Impacting Women's Health Education Through an Innovative Sustainable Model in sub-Saharan Africa [5H]

    loading  Checking for direct PDF access through Ovid

Abstract

INTRODUCTION:

Sub-Saharan Africa (SSA) has some of the highest rates of maternal morbidity and mortality and the greatest shortages of healthcare workers. To mitigate this problem the Global Health Service Partnership (GHSP; Seed Global Health/Peace Corps) places US physicians and nurses as volunteer faculty in SSA medical and nursing institutions. The purpose of this study was to analyze program impact.

METHODS:

Between July 2013 and June 2015, 8 Ob/gyn and midwifery volunteers submitted reports on hours, students and courses taught. Institutional leadership, faculty, and students were also interviewed as part of the qualitative assessment.

RESULTS:

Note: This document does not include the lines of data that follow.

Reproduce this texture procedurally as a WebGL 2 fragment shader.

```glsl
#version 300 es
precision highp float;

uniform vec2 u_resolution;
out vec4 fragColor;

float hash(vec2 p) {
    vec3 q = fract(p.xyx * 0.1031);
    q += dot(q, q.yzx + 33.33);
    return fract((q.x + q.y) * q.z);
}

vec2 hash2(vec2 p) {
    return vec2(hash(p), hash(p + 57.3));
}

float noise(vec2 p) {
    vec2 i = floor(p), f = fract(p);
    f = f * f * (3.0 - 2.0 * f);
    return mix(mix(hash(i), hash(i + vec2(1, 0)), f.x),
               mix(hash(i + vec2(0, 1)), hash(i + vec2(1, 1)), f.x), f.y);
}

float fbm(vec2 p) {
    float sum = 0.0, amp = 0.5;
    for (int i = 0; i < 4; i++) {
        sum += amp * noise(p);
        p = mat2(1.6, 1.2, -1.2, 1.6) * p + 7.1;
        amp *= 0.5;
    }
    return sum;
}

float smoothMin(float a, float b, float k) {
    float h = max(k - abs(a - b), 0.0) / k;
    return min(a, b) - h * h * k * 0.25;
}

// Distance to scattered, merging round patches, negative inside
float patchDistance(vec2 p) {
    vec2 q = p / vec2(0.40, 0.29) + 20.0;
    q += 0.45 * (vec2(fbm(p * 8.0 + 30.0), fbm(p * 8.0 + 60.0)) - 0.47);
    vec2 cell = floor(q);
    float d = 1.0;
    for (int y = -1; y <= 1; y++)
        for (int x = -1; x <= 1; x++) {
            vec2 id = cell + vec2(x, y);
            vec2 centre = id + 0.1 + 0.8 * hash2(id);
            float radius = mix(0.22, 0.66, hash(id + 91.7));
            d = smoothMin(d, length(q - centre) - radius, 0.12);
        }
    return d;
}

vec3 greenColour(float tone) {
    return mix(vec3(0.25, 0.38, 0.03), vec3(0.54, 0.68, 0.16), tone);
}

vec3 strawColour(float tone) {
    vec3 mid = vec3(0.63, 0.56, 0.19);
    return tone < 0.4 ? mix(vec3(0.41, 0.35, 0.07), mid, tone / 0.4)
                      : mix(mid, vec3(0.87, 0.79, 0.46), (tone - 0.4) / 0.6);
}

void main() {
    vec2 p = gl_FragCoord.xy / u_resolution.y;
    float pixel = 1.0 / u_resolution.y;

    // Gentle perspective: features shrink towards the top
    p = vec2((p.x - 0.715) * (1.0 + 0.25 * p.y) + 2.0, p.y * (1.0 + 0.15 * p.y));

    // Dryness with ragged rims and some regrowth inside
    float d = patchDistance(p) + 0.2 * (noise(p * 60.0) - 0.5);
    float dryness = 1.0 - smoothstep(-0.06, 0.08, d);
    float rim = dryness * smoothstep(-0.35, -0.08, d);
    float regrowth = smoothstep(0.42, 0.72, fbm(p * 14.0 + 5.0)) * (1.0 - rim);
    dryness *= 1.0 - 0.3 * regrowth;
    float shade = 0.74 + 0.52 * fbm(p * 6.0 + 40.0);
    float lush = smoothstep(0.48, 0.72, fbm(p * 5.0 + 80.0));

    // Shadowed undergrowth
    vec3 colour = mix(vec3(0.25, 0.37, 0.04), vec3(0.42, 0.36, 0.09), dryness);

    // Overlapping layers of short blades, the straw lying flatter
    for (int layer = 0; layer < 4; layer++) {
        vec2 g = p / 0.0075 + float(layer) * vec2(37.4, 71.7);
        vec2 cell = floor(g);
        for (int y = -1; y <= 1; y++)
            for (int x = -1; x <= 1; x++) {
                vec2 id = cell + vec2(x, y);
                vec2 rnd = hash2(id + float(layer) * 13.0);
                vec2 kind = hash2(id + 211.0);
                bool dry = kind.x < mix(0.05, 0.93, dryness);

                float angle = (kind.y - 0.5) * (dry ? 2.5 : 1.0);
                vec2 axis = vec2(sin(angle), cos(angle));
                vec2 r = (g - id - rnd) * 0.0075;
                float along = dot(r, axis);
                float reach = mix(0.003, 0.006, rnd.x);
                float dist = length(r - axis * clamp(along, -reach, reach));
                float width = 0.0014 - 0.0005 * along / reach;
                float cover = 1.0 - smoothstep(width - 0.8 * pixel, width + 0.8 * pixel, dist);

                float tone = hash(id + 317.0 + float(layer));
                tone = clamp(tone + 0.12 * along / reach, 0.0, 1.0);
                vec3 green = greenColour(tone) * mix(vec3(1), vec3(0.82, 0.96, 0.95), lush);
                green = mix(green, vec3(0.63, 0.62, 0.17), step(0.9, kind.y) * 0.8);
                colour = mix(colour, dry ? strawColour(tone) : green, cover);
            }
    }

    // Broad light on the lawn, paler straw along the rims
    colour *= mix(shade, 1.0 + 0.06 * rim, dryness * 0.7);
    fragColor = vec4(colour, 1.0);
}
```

To date, the 8 Ob/Gyn and midwifery volunteers, placed at 5 SSA partner institutions, logged 9,750 service-hours, taught 39 women's health courses and trainings, and reached 1,500 students, faculty, and clinical staff members. Volunteers took on secondary projects, such as developing an OB H&P admission form, updating clinical guidelines, providing ultrasound training, and building a maternal education center. Stakeholder interviews revealed that the work of volunteers significantly impacted students, citing improvement in educational quality and clinical supervision. Impact on faculty included workload reduction, introduction of new methodologies, and modeling professional behavior.

CONCLUSION:

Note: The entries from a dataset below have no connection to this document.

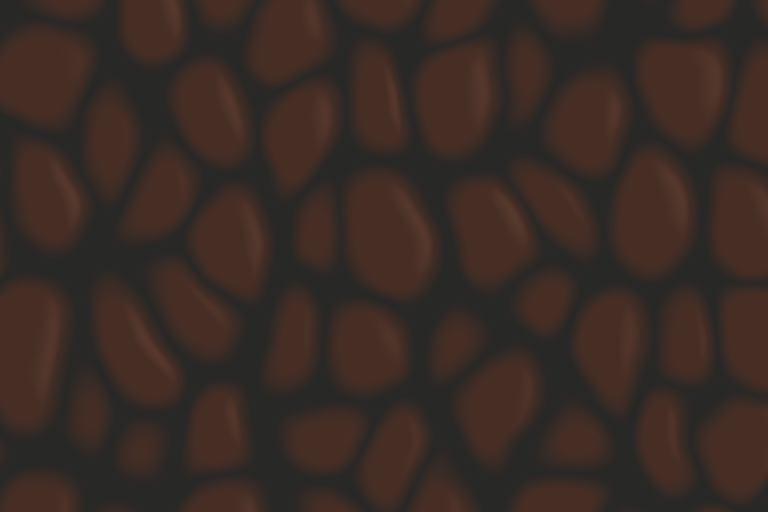
Give the GLSL for this texture, as a Shadertoy shader.

```glsl
// Draws soft brown scales, tall and rounded, with dark gaps and a sheen at upper right.

const vec2 DENSITY = vec2(6.2, 4.6);   // scales per canvas height

// Integer hash: two random values in 0..1
vec2 hash2(vec2 cell) {
    uvec2 v = uvec2(ivec2(cell) + 4096) * 1664525u + 1013904223u;
    v.x += v.y * 1664525u;
    v.y += v.x * 1664525u;
    v ^= v >> 16u;
    v.x += v.y * 1664525u;
    v.y += v.x * 1664525u;
    v ^= v >> 16u;
    return vec2(v & 65535u) / 65535.0;
}

// Smooth noise with two channels
vec2 noise2(vec2 p) {
    vec2 i = floor(p), f = fract(p);
    f = f * f * (3.0 - 2.0 * f);
    return mix(mix(hash2(i), hash2(i + vec2(1, 0)), f.x),
               mix(hash2(i + vec2(0, 1)), hash2(i + vec2(1, 1)), f.x), f.y);
}

// Jittered centre of a scale, rows staggered
vec2 scaleCentre(vec2 cell) {
    return cell + vec2(0.5 * mod(cell.y, 2.0), 0.0) + 0.1 + 0.8 * hash2(cell);
}

// Random size bias of a scale
float scaleWeight(vec2 cell) {
    return 0.28 * hash2(cell + 371.0).x;
}

// xy: direction towards the nearest rim, z: rounded distance to it
vec3 scaleRim(vec2 p) {
    vec2 q = p * DENSITY, base = floor(q);

    // Owner of this point in a weighted Voronoi diagram
    vec2 owner = base, toOwner = vec2(0);
    float nearest = 1e3;
    for (int y = -2; y <= 2; y++)
    for (int x = -2; x <= 2; x++) {
        vec2 cell = base + vec2(x, y);
        vec2 r = scaleCentre(cell) - q;
        float power = dot(r, r) - scaleWeight(cell);
        if (power < nearest) { nearest = power; owner = cell; toOwner = r; }
    }

    // Blend the distances to all borders, which rounds the corners
    float roundness = 40.0, total = 1e-9;
    vec2 outward = vec2(0);
    for (int y = -2; y <= 2; y++)
    for (int x = -2; x <= 2; x++) {
        vec2 cell = base + vec2(x, y);
        if (cell == owner) continue;
        vec2 r = scaleCentre(cell) - q;
        vec2 across = (r - toOwner) * DENSITY;
        float border = 0.5 * (dot(r, r) - scaleWeight(cell) - nearest) / length(across);
        float w = exp(-roundness * border);
        total += w;
        outward += w * normalize(across);
    }
    return vec3(outward / total, -log(total) / roundness);
}

void mainImage(out vec4 fragColor, in vec2 fragCoord) {
    vec2 p = fragCoord / iResolution.y;

    // Bend the outlines
    vec2 bent = p + 0.05 * (noise2(p * 6.0) - 0.5) + 0.016 * (noise2(p * 15.0 + 40.0) - 0.5);
    vec3 rim = scaleRim(bent + 3.0);
    float depth = rim.z - 0.008 * (noise2(p * 5.0 + 90.0).x - 0.4);

    vec3 gapColor = vec3(0.155, 0.155, 0.153);
    vec3 scaleColor = vec3(0.275, 0.180, 0.142);
    vec3 sheenColor = vec3(0.345, 0.225, 0.180);

    // Blurred scale body
    vec3 color = mix(gapColor, scaleColor, smoothstep(-0.012, 0.026, depth));

    // Sheen set in from the rim that faces the light
    float facing = smoothstep(0.4, 0.95, dot(rim.xy, normalize(vec2(1.0, 0.45))));
    float band = smoothstep(0.014, 0.030, depth) * (1.0 - smoothstep(0.030, 0.062, depth));
    color = mix(color, sheenColor, facing * band);

    fragColor = vec4(color, 1.0);
}
```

SSA has high unmet women's healthcare needs and its medical institutions have high unmet academic needs; GHSP volunteers are having a positive impact on Ob/Gyn clinical care and education. This model of sustainable aid in the form of building up human resources for health has the ability to create great short and long-term impact.

Related Topics

    loading  Loading Related Articles